#### WHAT IS EXPECTED:
Every record below should be repeated word for word, with the pictures left out.

[Data extracted from a collection]
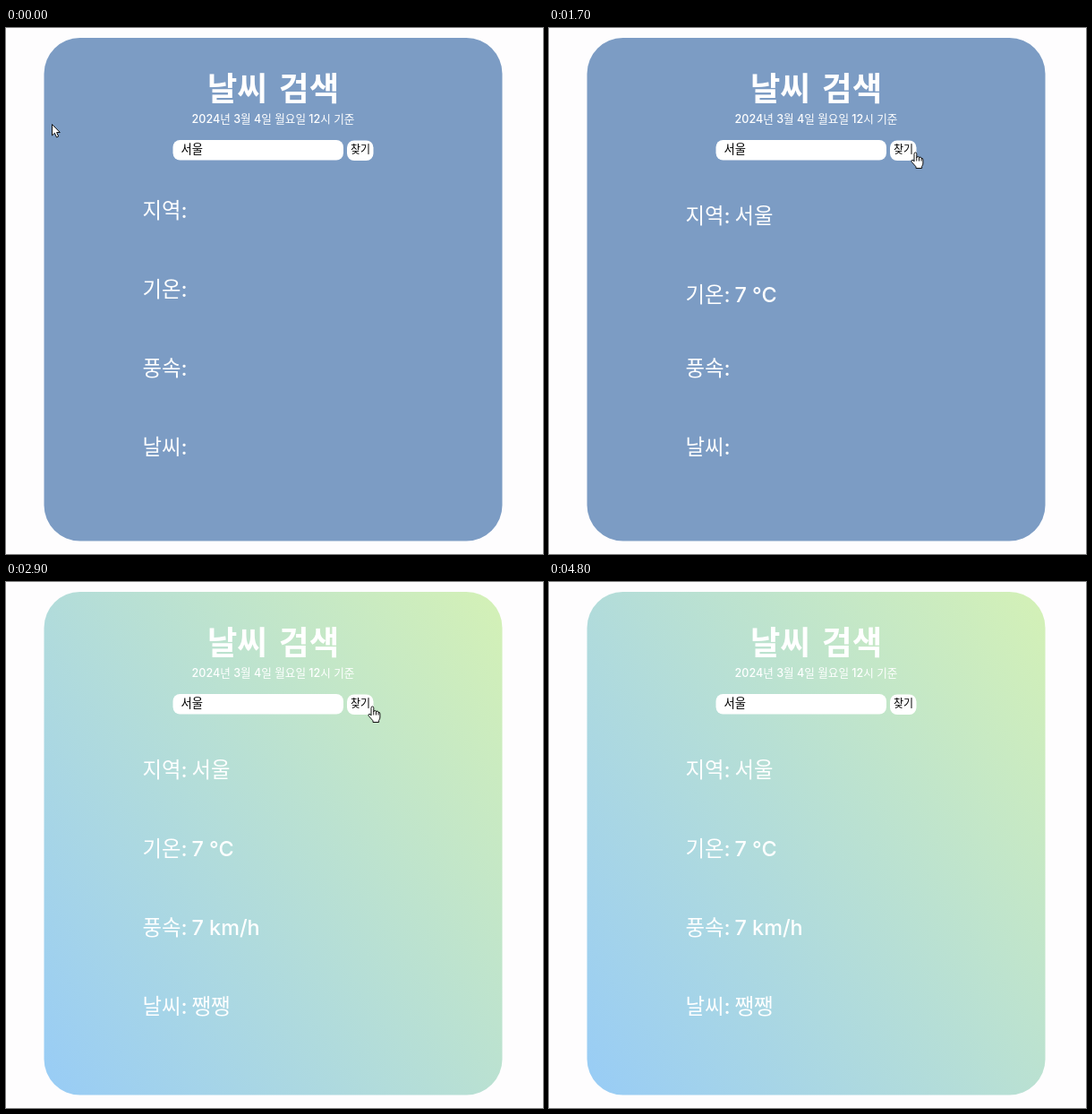
These frames come from a looping animation (600 px wide and 587 px high, 5 s). An HTML page:

```html
<!DOCTYPE html>
<html lang="ko">
<head>
<meta charset="utf-8">
<title>날씨 검색</title>
<style>
  html, body { margin: 0; width: 100%; height: 100%; overflow: hidden; background: #fefdfe; }
  svg { display: block; width: 100vw; height: 100vh; }
  text { font-family: Inter, "Noto Sans CJK KR", "Noto Sans CJK", sans-serif; font-weight: 500; fill: #fff; white-space: pre; }
  .title { font-size: 36.5px; font-weight: 700; word-spacing: 4.5px; text-anchor: middle; }
  .date { font-size: 12.6px; text-anchor: middle; }
  .row { font-size: 23.4px; }
  .field { font-size: 13.3px; fill: #000; }
  .button { font-size: 12px; fill: #000; text-anchor: middle; }
  .cursor path { fill: #fff; stroke: #111; stroke-width: 1; stroke-linejoin: round; }
</style>
</head>
<body>
<svg viewBox="0 0 600 587">
  <defs>
    <linearGradient id="sunny" gradientUnits="userSpaceOnUse" x1="-5.5" y1="504" x2="602.5" y2="80">
      <stop offset="0" stop-color="#98ccf6"/>
      <stop offset="1" stop-color="#d4f1b6"/>
    </linearGradient>
  </defs>
  <rect id="card" x="42.5" y="11" width="512" height="561.5" rx="40"/>
  <text class="title" x="298.5" y="81">날씨 검색</text>
  <text class="date" x="298.5" y="106">2024년 3월 4일 월요일 12시 기준</text>
  <rect x="186.5" y="125" width="190.5" height="22.5" rx="8" fill="#fff"/>
  <text class="field" x="195.5" y="140">서울</text>
  <path id="caret" d="M220.5 128.5V143.5" stroke="#000"/>
  <rect x="381" y="125.5" width="29.5" height="22.5" rx="8" fill="#fff"/>
  <text class="button" x="396" y="139.7">찾기</text>
  <g id="rows"></g>
  <g id="arrow" class="cursor">
    <path d="M0 0V12.4L2.9 9.8 5 14.5 7.2 13.5 5.1 9H8.8Z"/>
  </g>
  <g id="hand" class="cursor" transform="translate(404 138)">
    <path d="M4 11V2.6Q4 .9 5.4 .9T6.8 2.6V7Q7 5.3 8.3 5.4T9.5 7Q9.8 5.9 11 6.1T12 7.6Q13.9 6.8 13.9 9V13Q13.9 15 12.6 16.4V18.5H6V16.8L1.2 11.4Q.5 9.7 1.8 9.4 3 9.3 4 11Z"/>
    <path d="M6.8 7V10.5M9.5 7V10.5M12 7.6V10.5" style="fill:none"/>
  </g>
</svg>
<script>
const LOOP = 5000, STEP = 100;
const SUNNY_AT = 2400;
const $ = id => document.getElementById(id);
const show = (el, on) => el.setAttribute('visibility', on ? 'visible' : 'hidden');

function addText(x, content) {
  const el = document.createElementNS('http://www.w3.org/2000/svg', 'text');
  el.setAttribute('class', 'row');
  el.setAttribute('x', x);
  el.textContent = content;
  $('rows').append(el);
  return el;
}

const rows = [
  ['지역:', '서울', 800],
  ['기온:', '7 °C', 1700],
  ['풍속:', '7 km/h', 2100],
  ['날씨:', '쨍쨍', SUNNY_AT],
].map(([label, value, at], i) => ({
  label: addText(152.5, label), value: addText(207.5, value), at, y: 212 + 88 * i,
}));

const smooth = p => p * p * (3 - 2 * p);

function draw(t) {
  $('card').setAttribute('fill', t < SUNNY_AT ? '#7c9cc4' : 'url(#sunny)');
  show($('caret'), t >= 200 && t < 700);

  for (const { label, value, at, y } of rows) {
    const loaded = t >= at;
    // a filled row sits slightly lower than an empty one
    for (const el of [label, value]) el.setAttribute('y', loaded ? y + 5.5 : y);
    show(value, loaded);
  }

  const hovering = t >= 600 && t < 3200;
  const p = smooth(Math.min(t / 600, 1));
  const [x, y] = t < 600 ? [51.5 + 357 * p, 107.5 + 31.5 * p] : [405, 138.5];
  $('arrow').setAttribute('transform', `translate(${x} ${y})`);
  show($('arrow'), !hovering && t < 4200);
  show($('hand'), hovering);
}

const start = performance.now();
function tick() {
  const t = (performance.now() - start) % LOOP;
  draw(Math.floor(t / STEP) * STEP);
  requestAnimationFrame(tick);
}
tick();
</script>
</body>
</html>
```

#### EXERCISE ANSWER:
These frames come from a looping animation (600 px wide and 587 px high, 5 s). An HTML page:

```html
<!DOCTYPE html>
<html lang="ko">
<head>
<meta charset="utf-8">
<title>날씨 검색</title>
<style>
  html, body { margin: 0; width: 100%; height: 100%; overflow: hidden; background: #fefdfe; }
  svg { display: block; width: 100vw; height: 100vh; }
  text { font-family: Inter, "Noto Sans CJK KR", "Noto Sans CJK", sans-serif; font-weight: 500; fill: #fff; white-space: pre; }
  .title { font-size: 36.5px; font-weight: 700; word-spacing: 4.5px; text-anchor: middle; }
  .date { font-size: 12.6px; text-anchor: middle; }
  .row { font-size: 23.4px; }
  .field { font-size: 13.3px; fill: #000; }
  .button { font-size: 12px; fill: #000; text-anchor: middle; }
  .cursor path { fill: #fff; stroke: #111; stroke-width: 1; stroke-linejoin: round; }
</style>
</head>
<body>
<svg viewBox="0 0 600 587">
  <defs>
    <linearGradient id="sunny" gradientUnits="userSpaceOnUse" x1="-5.5" y1="504" x2="602.5" y2="80">
      <stop offset="0" stop-color="#98ccf6"/>
      <stop offset="1" stop-color="#d4f1b6"/>
    </linearGradient>
  </defs>
  <rect id="card" x="42.5" y="11" width="512" height="561.5" rx="40"/>
  <text class="title" x="298.5" y="81">날씨 검색</text>
  <text class="date" x="298.5" y="106">2024년 3월 4일 월요일 12시 기준</text>
  <rect x="186.5" y="125" width="190.5" height="22.5" rx="8" fill="#fff"/>
  <text class="field" x="195.5" y="140">서울</text>
  <path id="caret" d="M220.5 128.5V143.5" stroke="#000"/>
  <rect x="381" y="125.5" width="29.5" height="22.5" rx="8" fill="#fff"/>
  <text class="button" x="396" y="139.7">찾기</text>
  <g id="rows"></g>
  <g id="arrow" class="cursor">
    <path d="M0 0V12.4L2.9 9.8 5 14.5 7.2 13.5 5.1 9H8.8Z"/>
  </g>
  <g id="hand" class="cursor" transform="translate(404 138)">
    <path d="M4 11V2.6Q4 .9 5.4 .9T6.8 2.6V7Q7 5.3 8.3 5.4T9.5 7Q9.8 5.9 11 6.1T12 7.6Q13.9 6.8 13.9 9V13Q13.9 15 12.6 16.4V18.5H6V16.8L1.2 11.4Q.5 9.7 1.8 9.4 3 9.3 4 11Z"/>
    <path d="M6.8 7V10.5M9.5 7V10.5M12 7.6V10.5" style="fill:none"/>
  </g>
</svg>
<script>
const LOOP = 5000, STEP = 100;
const SUNNY_AT = 2400;
const $ = id => document.getElementById(id);
const show = (el, on) => el.setAttribute('visibility', on ? 'visible' : 'hidden');

function addText(x, content) {
  const el = document.createElementNS('http://www.w3.org/2000/svg', 'text');
  el.setAttribute('class', 'row');
  el.setAttribute('x', x);
  el.textContent = content;
  $('rows').append(el);
  return el;
}

const rows = [
  ['지역:', '서울', 800],
  ['기온:', '7 °C', 1700],
  ['풍속:', '7 km/h', 2100],
  ['날씨:', '쨍쨍', SUNNY_AT],
].map(([label, value, at], i) => ({
  label: addText(152.5, label), value: addText(207.5, value), at, y: 212 + 88 * i,
}));

const smooth = p => p * p * (3 - 2 * p);

function draw(t) {
  $('card').setAttribute('fill', t < SUNNY_AT ? '#7c9cc4' : 'url(#sunny)');
  show($('caret'), t >= 200 && t < 700);

  for (const { label, value, at, y } of rows) {
    const loaded = t >= at;
    // a filled row sits slightly lower than an empty one
    for (const el of [label, value]) el.setAttribute('y', loaded ? y + 5.5 : y);
    show(value, loaded);
  }

  const hovering = t >= 600 && t < 3200;
  const p = smooth(Math.min(t / 600, 1));
  const [x, y] = t < 600 ? [51.5 + 357 * p, 107.5 + 31.5 * p] : [405, 138.5];
  $('arrow').setAttribute('transform', `translate(${x} ${y})`);
  show($('arrow'), !hovering && t < 4200);
  show($('hand'), hovering);
}

const start = performance.now();
function tick() {
  const t = (performance.now() - start) % LOOP;
  draw(Math.floor(t / STEP) * STEP);
  requestAnimationFrame(tick);
}
tick();
</script>
</body>
</html>
```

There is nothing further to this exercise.